Virtual pet franchise Neopets is getting into NFTs — a seemingly inevitable move for a site with a long and varied history that has spawned a dizzying array of merchandise and offshoots, from magazines and cards to mobile games and a (promised) animated series.
You may not be familiar with Neopets, but it was a staple for many who grew up online in the early to mid-2000s. The basic concept is that users adopt virtual pets, and then spend hours farming games and events to attain items and customize their little darlings. It sounds simple, but the site was hugely popular in its day (thanks in no small part to a thriving and addictive internal economy), boasting more than 30 million active users around 2005.
Neopets had more than 30 million users in its heyday but has long been in decline
Neopets has been in decline for a long time now, and it’s hard to get a handle on how many active users remain. The site itself is a wreck, due to Adobe ending support for Flash, which was used to code much of Neopets’ original functionality. But there remains a core of dedicated Neopians — active enough that the brand’s current owners, JumpStart Games, evidently thought it worth trying to wring a little crypto out of fond memories for the site.
In a press release, JumpStart says it’s partnering with blockchain firm Raydium to produce 20,500 “equally unique, algorithmically generated lovable Neopets NFTs with variable backgrounds, assets, clothing, and personality — 7 varying trait categories.” Samples of the NFTs in question show a handful of neopets in custom outfits on gradient backgrounds. It seems from JumpStart’s announcement that the NFTs will just be... regular NFTs — aka pictures that you can’t actually do anything with, apart from acquire for bragging rights.
The reaction from the Neopets community to the news has been overwhelmingly negative. Fansites like Jellyneo and Dress To Impress have strongly criticized the move, deriding it as a cynical cash grab, an environmentally destructive decision, and a launch that adds nothing to the core functionality of the site. “You can’t feed your NFT, read to it, battle with it, or customise it. It’s the #AntiNeopet,” tweeted the official Jellyneo account.
The Neopets team has responded to some of this criticism, as per a Q&A shared on Jellyneo, but their answers are not particularly convincing. For example, on the charge that NFTs are harmful to the environment, the company says that its partners Raydium and Solana “[strive] to be a more environmentally friendly NFT solution than competitors” — a fairly meaningless statement. (Data on the environmental impact of NFTs is hazy at best, but, as with much crypto activity, we know that minting NFTs is an extremely energy intensive activity.) Similarly, in response to the question “Why make NFTs?” JumpStart says it’s “looking for new opportunities to drive our brands and product forward into the future.” It’s a depressingly honest answer, but not one that is likely to endear the project to Neopians who associate the franchise with beloved and nostalgic memories of their youth.

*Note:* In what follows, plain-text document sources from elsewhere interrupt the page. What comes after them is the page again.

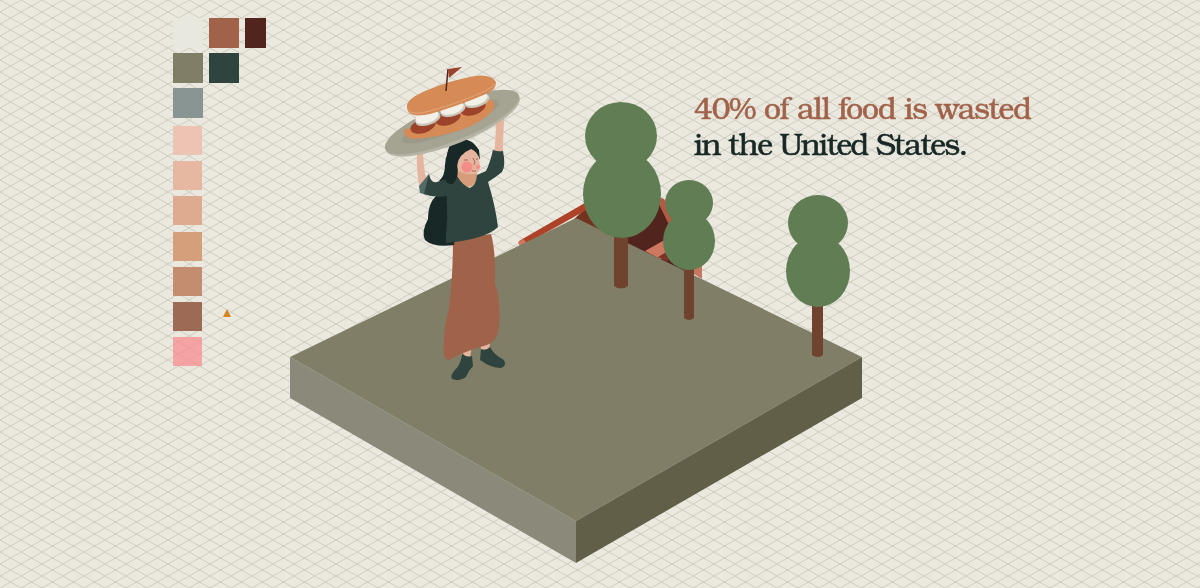
<!DOCTYPE html>
<html lang="en">
<head>
<meta charset="utf-8">
<title>40% of all food is wasted in the United States.</title>
<style>
:root {
  --paper: #ebe9df;
  --grid-line: #c6c5b8;
  --cream: #e8e8df;
  --terracotta: #a1624a;
  --maroon: #51241e;
  --olive: #807e67;
  --olive-light: #8b897a;
  --olive-dark: #625f49;
  --pine: #2f443f;
  --ink: #182826;
  --slate: #899593;
  --skin: #e6b59f;
  --skin-shade: #d69d7a;
  --leaf: #607d53;
  --trunk: #70432f;
  --blush: #f48d86;
  --bread: #d68a55;
  --sausage: #9c432b;
}
* { box-sizing: border-box; }
html, body { margin: 0; }
body {
  position: relative;
  width: 1200px;
  height: 588px;
  overflow: hidden;
  background: var(--paper);
}
.scene { position: absolute; left: 0; top: 0; display: block; }
.palette {
  position: absolute;
  left: 173px;
  top: 18px;
  display: flex;
  flex-direction: column;
  gap: 8px;
}
.main-tones {
  display: grid;
  grid-template-columns: 30px 30px 21px;
  grid-auto-rows: 30px;
  gap: 5px 6px;
}
.skin-tones {
  display: grid;
  grid-template-columns: 29px;
  grid-auto-rows: 29px;
  row-gap: 6.2px;
}
.swatch { background: var(--tone); }
.main-tones .slate { grid-column: 1; }
.headline {
  position: absolute;
  left: 694px;
  top: 89px;
  margin: 0;
  display: flex;
  flex-direction: column;
  font: 400 30px/36px "TeX Gyre Bonum", "Noto Serif", serif;
  white-space: nowrap;
  -webkit-text-stroke: 0.6px currentColor;
}
.headline .claim { color: var(--terracotta); letter-spacing: -0.95px; }
.headline .place { color: var(--ink); letter-spacing: -1.4px; }
</style>
</head>
<body>
<svg class="scene" width="1200" height="588" viewBox="0 0 1200 588" role="img" aria-label="A woman carries a giant hot dog on a platter across an isometric lawn with three trees">
  <defs>
    <pattern id="iso-grid" width="21" height="12" patternUnits="userSpaceOnUse">
      <path d="M0 0L21 12M0 12L21 0" fill="none" stroke="var(--grid-line)" stroke-width="0.8"/>
    </pattern>
  </defs>
  <rect width="1200" height="588" fill="url(#iso-grid)"/>

  <g id="house">
    <path d="M576 218L590 204L652 192L684 216L684 274L655 262Z" fill="var(--maroon)"/>
    <path d="M574 219L588 207L602 232Z" fill="#723421"/>
    <path d="M519 241L590 200V208L522 246Z" fill="#ad4229"/>
    <path d="M518 242L523 239L527 243L520 247Z" fill="#cf7860"/>
    <path d="M645 251L668 238V259L660 259Z" fill="#cf7860"/>
    <path d="M658 257L668 251V262Z" fill="#7c3426"/>
    <path d="M655 196L664 199L702 264V278L692 272Z" fill="#b75a43"/>
    <path d="M694 266L702 264V279L694 274Z" fill="#c57860"/>
  </g>

  <g id="lawn">
    <path d="M290 357L576 218L862 357L576 521Z" fill="var(--olive)"/>
    <path d="M290 357L576 521V563L290 398Z" fill="var(--olive-light)"/>
    <path d="M862 357L576 521V563L862 398Z" fill="var(--olive-dark)"/>
  </g>

  <g id="trees">
    <g id="tree-tall">
      <path d="M614 228H628V286Q621 291 614 286Z" fill="var(--trunk)"/>
      <g fill="var(--leaf)">
        <ellipse cx="621" cy="136" rx="36" ry="34"/>
        <ellipse cx="622" cy="194" rx="39" ry="44"/>
        <path d="M598 156H645L648 168H594Z"/>
      </g>
    </g>
    <g id="tree-small">
      <path d="M684 262H694V318Q689 322 684 318Z" fill="var(--trunk)"/>
      <g fill="var(--leaf)">
        <ellipse cx="689" cy="203" rx="24" ry="23"/>
        <ellipse cx="689" cy="241" rx="26" ry="29"/>
        <path d="M675 217H703L705 224H673Z"/>
      </g>
    </g>
    <g id="tree-right">
      <path d="M812 298H823V355Q818 359 812 355Z" fill="var(--trunk)"/>
      <g fill="var(--leaf)">
        <ellipse cx="818" cy="223" rx="30" ry="28"/>
        <ellipse cx="818" cy="271" rx="32" ry="36"/>
        <path d="M800 240H836L839 250H797Z"/>
      </g>
    </g>
  </g>

  <g id="woman">
    <g id="legs">
      <path d="M461 350L472 346L469 363H462Z" fill="var(--skin)"/>
      <path d="M480 344L490 343L489 353L482 354Z" fill="var(--skin)"/>
      <path d="M462 353Q466 358 472 356L473 366Q468 371 466 377Q460 382 452 379Q450 375 455 370Q461 365 462 353Z" fill="var(--pine)"/>
      <path d="M481 349Q486 351 490 347Q494 355 504 360Q507 366 501 368Q491 368 480 360Z" fill="var(--pine)"/>
    </g>
    <path id="skirt" d="M453 239L491 234Q496 252 495 284Q501 298 499 325Q498 341 487 345Q465 351 449 360Q442 360 444 343Q444 325 449 309Q453 276 453 239Z" fill="var(--terracotta)"/>
    <path id="bag" d="M440 193Q428 200 428 219Q421 232 425 240Q434 248 454 245L458 200Z" fill="var(--ink)"/>
    <path id="hair-back" d="M453 145Q446 151 445 165Q445 176 439 181Q443 186 455 183L466 172V148Z" fill="var(--ink)"/>
    <path id="neck" d="M457 169L477 168L477 182Q471 189 463 186L457 180Z" fill="var(--skin-shade)"/>
    <g id="arms" fill="var(--skin)">
      <path d="M417 151Q418 146 422 147L425 174L430 188L420 190Q416 171 417 151Z"/>
      <path d="M496 120Q502 113 504 120Q503 136 503 152L494 155Q496 136 496 120Z"/>
    </g>
    <path d="M419 186L429 174L431 196L420 193Z" fill="#536b66"/>
    <path id="blouse" d="M457 176Q463 186 470 188Q476 186 477 175L486 171Q490 163 493 150Q498 152 503 151Q506 166 502 172Q496 177 488 182Q495 204 498 227Q486 239 446 243Q444 220 447 196Q435 198 424 194L429 174Q431 184 437 182Z" fill="var(--pine)"/>
    <path id="bag-strap" d="M434 201L446 197Q449 214 445 243L431 242Q434 221 434 201Z" fill="var(--ink)"/>
    <g id="head">
      <path d="M458 153Q465 145 477 150L480 165Q480 174 474 174Q464 175 457 170Z" fill="var(--skin)"/>
      <circle cx="467" cy="167" r="5.5" fill="var(--blush)"/>
      <circle cx="478" cy="167" r="2" fill="var(--blush)"/>
      <path d="M473 158L475 162L474 165M464 160H468M476 159H478M472 171H476" fill="none" stroke="#a9654f"/>
      <circle cx="457" cy="169" r="3" fill="var(--skin)"/>
      <path d="M447 164Q446 143 457 139Q471 137 479 150L480 160Q477 151 471 149Q459 154 457 165Q460 176 453 184Q440 185 447 164Z" fill="var(--ink)"/>
    </g>
  </g>

  <g id="platter" transform="translate(452 122) rotate(-22)">
    <ellipse cy="2" rx="72" ry="20" fill="#b5b3a3"/>
    <ellipse cy="0" rx="72" ry="19" fill="#a5a392"/>
    <ellipse cx="-1" cy="-1" rx="52" ry="11" fill="#9b9987"/>
  </g>
  <g id="hot-dog">
    <path d="M404 130Q403 137 413 139Q436 138 461 130Q487 120 494 108Q496 100 486 98Z" fill="var(--bread)"/>
    <g id="sausages" fill="var(--sausage)">
      <ellipse cx="423" cy="126" rx="13" ry="7" transform="rotate(-18 423 126)"/>
      <ellipse cx="448" cy="118" rx="13" ry="7" transform="rotate(-18 448 118)"/>
      <ellipse cx="473" cy="108" rx="13" ry="7" transform="rotate(-18 473 108)"/>
    </g>
    <g id="cream-shade" fill="#c9c7bb">
      <ellipse cx="428" cy="119" rx="13" ry="6" transform="rotate(-18 428 119)"/>
      <ellipse cx="453" cy="110" rx="13" ry="6" transform="rotate(-18 453 110)"/>
      <ellipse cx="477" cy="101" rx="13" ry="6" transform="rotate(-18 477 101)"/>
    </g>
    <g id="cream" fill="#f3f1e7">
      <ellipse cx="427" cy="117" rx="12" ry="6" transform="rotate(-18 427 117)"/>
      <ellipse cx="452" cy="108" rx="12" ry="6" transform="rotate(-18 452 108)"/>
      <ellipse cx="476" cy="99" rx="12" ry="6" transform="rotate(-18 476 99)"/>
    </g>
    <path d="M407 106Q407 99 425 91Q451 80 475 76Q491 74 496 82Q497 89 486 94Q458 106 430 114Q406 119 407 106Z" fill="var(--bread)"/>
    <path d="M408 110Q414 116 430 111Q462 102 485 91Q493 87 496 83" fill="none" stroke="#e3a679"/>
    <path d="M448 69L446 91" stroke="var(--maroon)" stroke-width="1.5"/>
    <path d="M448 69L462 67L449 78Z" fill="var(--sausage)"/>
  </g>
  <path id="marker" d="M223 317L227 309L231 317Z" fill="#d5861f"/>
</svg>

<div class="palette" aria-hidden="true">
  <div class="main-tones">
    <div class="swatch" style="--tone: var(--cream)"></div>
    <div class="swatch" style="--tone: var(--terracotta)"></div>
    <div class="swatch" style="--tone: var(--maroon)"></div>
    <div class="swatch" style="--tone: var(--olive)"></div>
    <div class="swatch" style="--tone: var(--pine)"></div>
    <div class="swatch slate" style="--tone: var(--slate)"></div>
  </div>
  <div class="skin-tones">
    <div class="swatch" style="--tone: #edc3b3"></div>
    <div class="swatch" style="--tone: #e6b7a1"></div>
    <div class="swatch" style="--tone: #dfab90"></div>
    <div class="swatch" style="--tone: #d59f7c"></div>
    <div class="swatch" style="--tone: #c48d6f"></div>
    <div class="swatch" style="--tone: #9d6b55"></div>
    <div class="swatch" style="--tone: rgba(248, 141, 143, 0.74)"></div>
  </div>
</div>

<h1 class="headline">
  <span class="claim">40% of all food is wasted</span>
  <span class="place">in the United States.</span>
</h1>
</body>
</html>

It’s worth noting also, that for a brand as long-lived as Neopets, this isn’t even their first time round the NFT blockchain. It previously launched a trading card game powered by NFTs called Neopets Cryptoquest in 2018 which swiftly died out due to lack of interest. NFTs are, of course, a much bigger industry now than they were three years ago, but fans fear that whether or not this project lives has nothing to do with the long-term future of Neopets. As one representative post on the site’s subreddit notes: “TNT [The Neopets Team] isn’t going to fix the site. They’re going to milk it for what it has left and then close it for good.”
Perhaps this is simply the place of NFTs in a media landscape obsessed with the lingering value of “IP.” NFTs are a predator of last resort, sucking the remaining dregs of value from brands big and small in the name of financial efficiency. Will Neopets survive the embrace? The community’s certainly seen worse before, but the site is in decline in so many other ways (broken games and events; sporadic updates) that this might be the final straw. At any rate: this is a reminder to check on your neopets. They’re hungry and they miss you.